*Try it:* Look through the data below and show every line that includes "href".

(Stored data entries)
★ ★ ★

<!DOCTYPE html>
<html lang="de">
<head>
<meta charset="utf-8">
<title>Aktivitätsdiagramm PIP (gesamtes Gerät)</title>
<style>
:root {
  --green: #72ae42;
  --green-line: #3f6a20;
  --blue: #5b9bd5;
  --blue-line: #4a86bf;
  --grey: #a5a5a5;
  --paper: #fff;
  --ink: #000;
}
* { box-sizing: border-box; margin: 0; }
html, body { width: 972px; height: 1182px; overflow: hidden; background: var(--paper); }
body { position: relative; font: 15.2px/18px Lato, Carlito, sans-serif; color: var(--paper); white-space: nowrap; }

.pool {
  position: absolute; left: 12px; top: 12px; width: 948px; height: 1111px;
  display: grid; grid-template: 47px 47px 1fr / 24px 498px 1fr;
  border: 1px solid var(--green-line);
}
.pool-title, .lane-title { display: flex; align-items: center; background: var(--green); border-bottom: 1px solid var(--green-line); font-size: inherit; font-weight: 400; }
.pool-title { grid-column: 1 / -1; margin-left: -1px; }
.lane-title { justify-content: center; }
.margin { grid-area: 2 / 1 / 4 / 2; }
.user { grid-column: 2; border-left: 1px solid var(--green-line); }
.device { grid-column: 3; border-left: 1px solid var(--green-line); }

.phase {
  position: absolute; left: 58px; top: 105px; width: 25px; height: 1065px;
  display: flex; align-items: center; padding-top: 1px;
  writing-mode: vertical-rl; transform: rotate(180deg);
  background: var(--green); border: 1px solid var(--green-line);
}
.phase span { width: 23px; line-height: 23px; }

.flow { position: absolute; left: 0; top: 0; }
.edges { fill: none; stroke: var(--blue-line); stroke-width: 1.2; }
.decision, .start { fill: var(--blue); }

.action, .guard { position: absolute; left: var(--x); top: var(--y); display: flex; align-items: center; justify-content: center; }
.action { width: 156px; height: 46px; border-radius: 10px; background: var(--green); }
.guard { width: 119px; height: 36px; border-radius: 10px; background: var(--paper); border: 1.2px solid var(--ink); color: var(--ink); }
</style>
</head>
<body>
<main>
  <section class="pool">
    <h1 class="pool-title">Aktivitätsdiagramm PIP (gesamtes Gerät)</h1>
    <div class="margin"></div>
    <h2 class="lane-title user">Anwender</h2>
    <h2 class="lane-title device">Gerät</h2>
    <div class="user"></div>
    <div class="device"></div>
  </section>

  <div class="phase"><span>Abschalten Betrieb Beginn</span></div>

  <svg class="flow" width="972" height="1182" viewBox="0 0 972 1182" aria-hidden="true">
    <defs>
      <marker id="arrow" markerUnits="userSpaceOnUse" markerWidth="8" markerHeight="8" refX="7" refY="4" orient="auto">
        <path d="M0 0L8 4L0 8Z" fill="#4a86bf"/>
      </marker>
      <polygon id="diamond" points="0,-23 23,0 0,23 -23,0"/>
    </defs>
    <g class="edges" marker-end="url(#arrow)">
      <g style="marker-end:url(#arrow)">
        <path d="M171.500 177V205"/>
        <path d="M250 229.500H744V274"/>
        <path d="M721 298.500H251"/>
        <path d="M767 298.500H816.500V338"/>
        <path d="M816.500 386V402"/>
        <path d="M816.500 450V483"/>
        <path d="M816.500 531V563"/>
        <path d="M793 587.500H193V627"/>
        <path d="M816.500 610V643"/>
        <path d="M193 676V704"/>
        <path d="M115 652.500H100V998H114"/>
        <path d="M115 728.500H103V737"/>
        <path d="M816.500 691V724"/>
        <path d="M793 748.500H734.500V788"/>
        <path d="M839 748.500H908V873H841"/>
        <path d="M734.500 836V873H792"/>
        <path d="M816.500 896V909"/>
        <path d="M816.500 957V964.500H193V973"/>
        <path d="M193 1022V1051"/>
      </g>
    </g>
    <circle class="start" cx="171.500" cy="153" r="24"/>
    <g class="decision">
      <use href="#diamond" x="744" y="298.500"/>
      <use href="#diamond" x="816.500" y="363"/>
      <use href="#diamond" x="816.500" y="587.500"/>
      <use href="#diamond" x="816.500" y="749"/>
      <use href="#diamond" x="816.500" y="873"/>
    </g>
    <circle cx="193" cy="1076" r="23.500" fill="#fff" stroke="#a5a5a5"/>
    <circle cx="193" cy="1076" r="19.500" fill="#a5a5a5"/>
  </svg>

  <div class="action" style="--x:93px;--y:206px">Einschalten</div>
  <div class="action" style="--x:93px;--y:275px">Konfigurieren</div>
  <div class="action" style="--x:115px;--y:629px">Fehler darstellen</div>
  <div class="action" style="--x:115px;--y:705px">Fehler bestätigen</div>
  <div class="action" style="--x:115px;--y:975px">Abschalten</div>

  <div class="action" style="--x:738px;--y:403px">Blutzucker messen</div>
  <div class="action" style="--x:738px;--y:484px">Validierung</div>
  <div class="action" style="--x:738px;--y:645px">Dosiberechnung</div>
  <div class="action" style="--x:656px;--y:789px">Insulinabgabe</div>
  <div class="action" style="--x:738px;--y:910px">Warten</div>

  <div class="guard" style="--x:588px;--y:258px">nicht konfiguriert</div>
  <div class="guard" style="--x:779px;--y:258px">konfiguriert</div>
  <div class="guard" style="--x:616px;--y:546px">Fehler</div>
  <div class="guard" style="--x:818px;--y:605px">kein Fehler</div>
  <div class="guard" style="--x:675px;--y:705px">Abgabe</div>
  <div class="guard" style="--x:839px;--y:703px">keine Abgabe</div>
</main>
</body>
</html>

★ ★ ★

*Task solution:*
      <use href="#diamond" x="744" y="298.500"/>
      <use href="#diamond" x="816.500" y="363"/>
      <use href="#diamond" x="816.500" y="587.500"/>
      <use href="#diamond" x="816.500" y="749"/>
      <use href="#diamond" x="816.500" y="873"/>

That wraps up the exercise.